EXTRACTED ENTRIES
####################

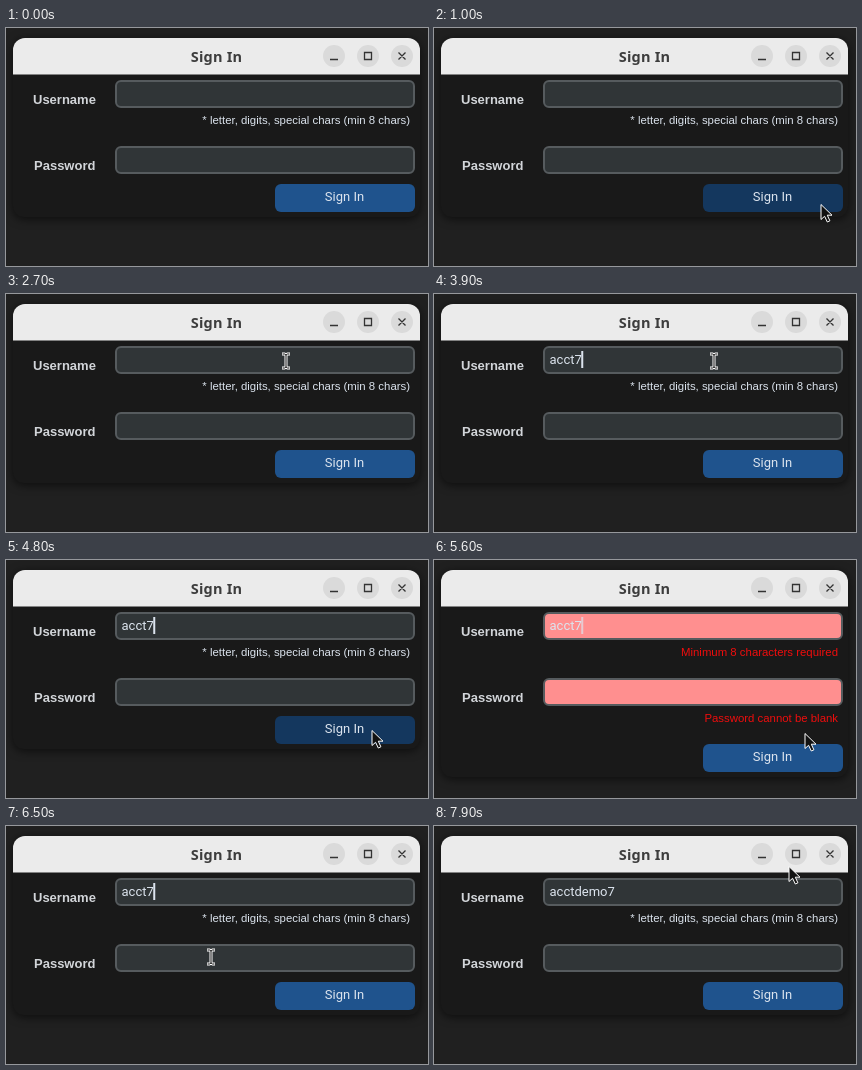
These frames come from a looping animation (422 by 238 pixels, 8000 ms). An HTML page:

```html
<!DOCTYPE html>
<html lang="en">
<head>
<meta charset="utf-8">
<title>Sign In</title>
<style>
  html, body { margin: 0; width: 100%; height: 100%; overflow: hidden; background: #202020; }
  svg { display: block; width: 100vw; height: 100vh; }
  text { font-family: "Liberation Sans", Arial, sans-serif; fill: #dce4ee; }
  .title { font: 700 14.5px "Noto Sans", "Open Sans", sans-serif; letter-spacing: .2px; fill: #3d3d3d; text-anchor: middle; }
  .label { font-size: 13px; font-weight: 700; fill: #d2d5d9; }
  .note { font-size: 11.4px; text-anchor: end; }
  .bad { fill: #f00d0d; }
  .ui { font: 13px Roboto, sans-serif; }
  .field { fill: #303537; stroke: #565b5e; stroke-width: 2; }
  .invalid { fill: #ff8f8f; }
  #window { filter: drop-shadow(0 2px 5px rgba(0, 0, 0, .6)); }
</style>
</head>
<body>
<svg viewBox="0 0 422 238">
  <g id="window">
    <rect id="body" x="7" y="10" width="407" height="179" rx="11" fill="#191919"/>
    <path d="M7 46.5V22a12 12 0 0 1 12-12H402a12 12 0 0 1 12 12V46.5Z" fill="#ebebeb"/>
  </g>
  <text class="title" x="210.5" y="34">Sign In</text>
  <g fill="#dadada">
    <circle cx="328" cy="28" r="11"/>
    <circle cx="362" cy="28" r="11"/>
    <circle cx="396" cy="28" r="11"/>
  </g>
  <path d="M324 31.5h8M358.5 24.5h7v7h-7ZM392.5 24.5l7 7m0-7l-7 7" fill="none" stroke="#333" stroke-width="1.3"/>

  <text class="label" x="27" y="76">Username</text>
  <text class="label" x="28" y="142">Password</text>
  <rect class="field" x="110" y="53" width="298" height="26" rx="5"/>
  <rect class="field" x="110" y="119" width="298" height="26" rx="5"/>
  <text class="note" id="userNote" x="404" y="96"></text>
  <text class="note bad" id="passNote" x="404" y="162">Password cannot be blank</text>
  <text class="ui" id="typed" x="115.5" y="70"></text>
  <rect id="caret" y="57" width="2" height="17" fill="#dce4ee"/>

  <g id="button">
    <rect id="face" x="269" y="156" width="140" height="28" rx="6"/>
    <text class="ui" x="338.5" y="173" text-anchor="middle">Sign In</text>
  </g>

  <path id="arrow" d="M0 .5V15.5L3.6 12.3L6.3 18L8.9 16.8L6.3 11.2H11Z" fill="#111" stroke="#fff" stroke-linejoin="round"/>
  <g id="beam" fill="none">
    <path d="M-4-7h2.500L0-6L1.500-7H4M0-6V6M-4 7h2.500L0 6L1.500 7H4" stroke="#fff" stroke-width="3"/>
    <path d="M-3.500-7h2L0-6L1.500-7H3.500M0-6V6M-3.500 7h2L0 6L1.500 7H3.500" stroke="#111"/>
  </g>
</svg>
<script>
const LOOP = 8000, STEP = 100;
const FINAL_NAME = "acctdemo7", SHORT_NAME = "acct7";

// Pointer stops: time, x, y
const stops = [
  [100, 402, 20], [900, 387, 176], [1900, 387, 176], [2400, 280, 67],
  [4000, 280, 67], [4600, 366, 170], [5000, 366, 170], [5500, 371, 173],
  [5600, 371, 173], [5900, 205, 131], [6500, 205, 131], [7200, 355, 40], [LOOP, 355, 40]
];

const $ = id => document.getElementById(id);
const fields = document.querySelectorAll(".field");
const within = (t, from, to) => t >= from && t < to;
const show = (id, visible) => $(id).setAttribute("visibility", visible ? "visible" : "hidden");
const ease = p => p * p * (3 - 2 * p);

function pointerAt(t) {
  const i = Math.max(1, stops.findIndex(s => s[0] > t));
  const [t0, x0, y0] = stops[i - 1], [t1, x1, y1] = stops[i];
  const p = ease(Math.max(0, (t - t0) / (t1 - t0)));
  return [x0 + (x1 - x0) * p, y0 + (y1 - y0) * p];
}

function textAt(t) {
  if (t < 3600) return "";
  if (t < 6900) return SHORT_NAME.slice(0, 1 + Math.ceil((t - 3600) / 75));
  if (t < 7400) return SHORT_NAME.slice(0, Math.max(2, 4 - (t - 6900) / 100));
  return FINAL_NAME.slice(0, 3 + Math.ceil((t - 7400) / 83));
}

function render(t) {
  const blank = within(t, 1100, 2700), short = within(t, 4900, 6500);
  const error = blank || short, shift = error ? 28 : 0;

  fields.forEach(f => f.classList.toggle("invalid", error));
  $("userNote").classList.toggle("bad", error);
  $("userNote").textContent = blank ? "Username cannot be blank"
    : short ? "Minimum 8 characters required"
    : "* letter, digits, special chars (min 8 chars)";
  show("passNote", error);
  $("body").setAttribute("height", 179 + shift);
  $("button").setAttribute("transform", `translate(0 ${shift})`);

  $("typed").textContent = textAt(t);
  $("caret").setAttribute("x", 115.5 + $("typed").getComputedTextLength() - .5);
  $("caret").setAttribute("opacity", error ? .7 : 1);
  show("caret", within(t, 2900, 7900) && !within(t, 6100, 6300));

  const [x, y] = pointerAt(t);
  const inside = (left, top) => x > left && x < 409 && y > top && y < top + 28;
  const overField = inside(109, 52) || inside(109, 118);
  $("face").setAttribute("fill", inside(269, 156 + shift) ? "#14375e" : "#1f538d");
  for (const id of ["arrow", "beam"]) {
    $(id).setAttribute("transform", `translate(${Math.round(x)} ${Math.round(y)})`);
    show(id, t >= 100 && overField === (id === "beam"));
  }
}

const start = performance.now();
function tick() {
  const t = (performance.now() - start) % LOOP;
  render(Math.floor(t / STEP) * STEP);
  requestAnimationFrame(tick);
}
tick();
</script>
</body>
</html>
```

####################

ACTIVITY
Set down the records precisely as they appear. Any picture stays out.

OUTPUT BELOW
These frames come from a looping animation (422 by 238 pixels, 8000 ms). An HTML page:

```html
<!DOCTYPE html>
<html lang="en">
<head>
<meta charset="utf-8">
<title>Sign In</title>
<style>
  html, body { margin: 0; width: 100%; height: 100%; overflow: hidden; background: #202020; }
  svg { display: block; width: 100vw; height: 100vh; }
  text { font-family: "Liberation Sans", Arial, sans-serif; fill: #dce4ee; }
  .title { font: 700 14.5px "Noto Sans", "Open Sans", sans-serif; letter-spacing: .2px; fill: #3d3d3d; text-anchor: middle; }
  .label { font-size: 13px; font-weight: 700; fill: #d2d5d9; }
  .note { font-size: 11.4px; text-anchor: end; }
  .bad { fill: #f00d0d; }
  .ui { font: 13px Roboto, sans-serif; }
  .field { fill: #303537; stroke: #565b5e; stroke-width: 2; }
  .invalid { fill: #ff8f8f; }
  #window { filter: drop-shadow(0 2px 5px rgba(0, 0, 0, .6)); }
</style>
</head>
<body>
<svg viewBox="0 0 422 238">
  <g id="window">
    <rect id="body" x="7" y="10" width="407" height="179" rx="11" fill="#191919"/>
    <path d="M7 46.5V22a12 12 0 0 1 12-12H402a12 12 0 0 1 12 12V46.5Z" fill="#ebebeb"/>
  </g>
  <text class="title" x="210.5" y="34">Sign In</text>
  <g fill="#dadada">
    <circle cx="328" cy="28" r="11"/>
    <circle cx="362" cy="28" r="11"/>
    <circle cx="396" cy="28" r="11"/>
  </g>
  <path d="M324 31.5h8M358.5 24.5h7v7h-7ZM392.5 24.5l7 7m0-7l-7 7" fill="none" stroke="#333" stroke-width="1.3"/>

  <text class="label" x="27" y="76">Username</text>
  <text class="label" x="28" y="142">Password</text>
  <rect class="field" x="110" y="53" width="298" height="26" rx="5"/>
  <rect class="field" x="110" y="119" width="298" height="26" rx="5"/>
  <text class="note" id="userNote" x="404" y="96"></text>
  <text class="note bad" id="passNote" x="404" y="162">Password cannot be blank</text>
  <text class="ui" id="typed" x="115.5" y="70"></text>
  <rect id="caret" y="57" width="2" height="17" fill="#dce4ee"/>

  <g id="button">
    <rect id="face" x="269" y="156" width="140" height="28" rx="6"/>
    <text class="ui" x="338.5" y="173" text-anchor="middle">Sign In</text>
  </g>

  <path id="arrow" d="M0 .5V15.5L3.6 12.3L6.3 18L8.9 16.8L6.3 11.2H11Z" fill="#111" stroke="#fff" stroke-linejoin="round"/>
  <g id="beam" fill="none">
    <path d="M-4-7h2.500L0-6L1.500-7H4M0-6V6M-4 7h2.500L0 6L1.500 7H4" stroke="#fff" stroke-width="3"/>
    <path d="M-3.500-7h2L0-6L1.500-7H3.500M0-6V6M-3.500 7h2L0 6L1.500 7H3.500" stroke="#111"/>
  </g>
</svg>
<script>
const LOOP = 8000, STEP = 100;
const FINAL_NAME = "acctdemo7", SHORT_NAME = "acct7";

// Pointer stops: time, x, y
const stops = [
  [100, 402, 20], [900, 387, 176], [1900, 387, 176], [2400, 280, 67],
  [4000, 280, 67], [4600, 366, 170], [5000, 366, 170], [5500, 371, 173],
  [5600, 371, 173], [5900, 205, 131], [6500, 205, 131], [7200, 355, 40], [LOOP, 355, 40]
];

const $ = id => document.getElementById(id);
const fields = document.querySelectorAll(".field");
const within = (t, from, to) => t >= from && t < to;
const show = (id, visible) => $(id).setAttribute("visibility", visible ? "visible" : "hidden");
const ease = p => p * p * (3 - 2 * p);

function pointerAt(t) {
  const i = Math.max(1, stops.findIndex(s => s[0] > t));
  const [t0, x0, y0] = stops[i - 1], [t1, x1, y1] = stops[i];
  const p = ease(Math.max(0, (t - t0) / (t1 - t0)));
  return [x0 + (x1 - x0) * p, y0 + (y1 - y0) * p];
}

function textAt(t) {
  if (t < 3600) return "";
  if (t < 6900) return SHORT_NAME.slice(0, 1 + Math.ceil((t - 3600) / 75));
  if (t < 7400) return SHORT_NAME.slice(0, Math.max(2, 4 - (t - 6900) / 100));
  return FINAL_NAME.slice(0, 3 + Math.ceil((t - 7400) / 83));
}

function render(t) {
  const blank = within(t, 1100, 2700), short = within(t, 4900, 6500);
  const error = blank || short, shift = error ? 28 : 0;

  fields.forEach(f => f.classList.toggle("invalid", error));
  $("userNote").classList.toggle("bad", error);
  $("userNote").textContent = blank ? "Username cannot be blank"
    : short ? "Minimum 8 characters required"
    : "* letter, digits, special chars (min 8 chars)";
  show("passNote", error);
  $("body").setAttribute("height", 179 + shift);
  $("button").setAttribute("transform", `translate(0 ${shift})`);

  $("typed").textContent = textAt(t);
  $("caret").setAttribute("x", 115.5 + $("typed").getComputedTextLength() - .5);
  $("caret").setAttribute("opacity", error ? .7 : 1);
  show("caret", within(t, 2900, 7900) && !within(t, 6100, 6300));

  const [x, y] = pointerAt(t);
  const inside = (left, top) => x > left && x < 409 && y > top && y < top + 28;
  const overField = inside(109, 52) || inside(109, 118);
  $("face").setAttribute("fill", inside(269, 156 + shift) ? "#14375e" : "#1f538d");
  for (const id of ["arrow", "beam"]) {
    $(id).setAttribute("transform", `translate(${Math.round(x)} ${Math.round(y)})`);
    show(id, t >= 100 && overField === (id === "beam"));
  }
}

const start = performance.now();
function tick() {
  const t = (performance.now() - start) % LOOP;
  render(Math.floor(t / STEP) * STEP);
  requestAnimationFrame(tick);
}
tick();
</script>
</body>
</html>
```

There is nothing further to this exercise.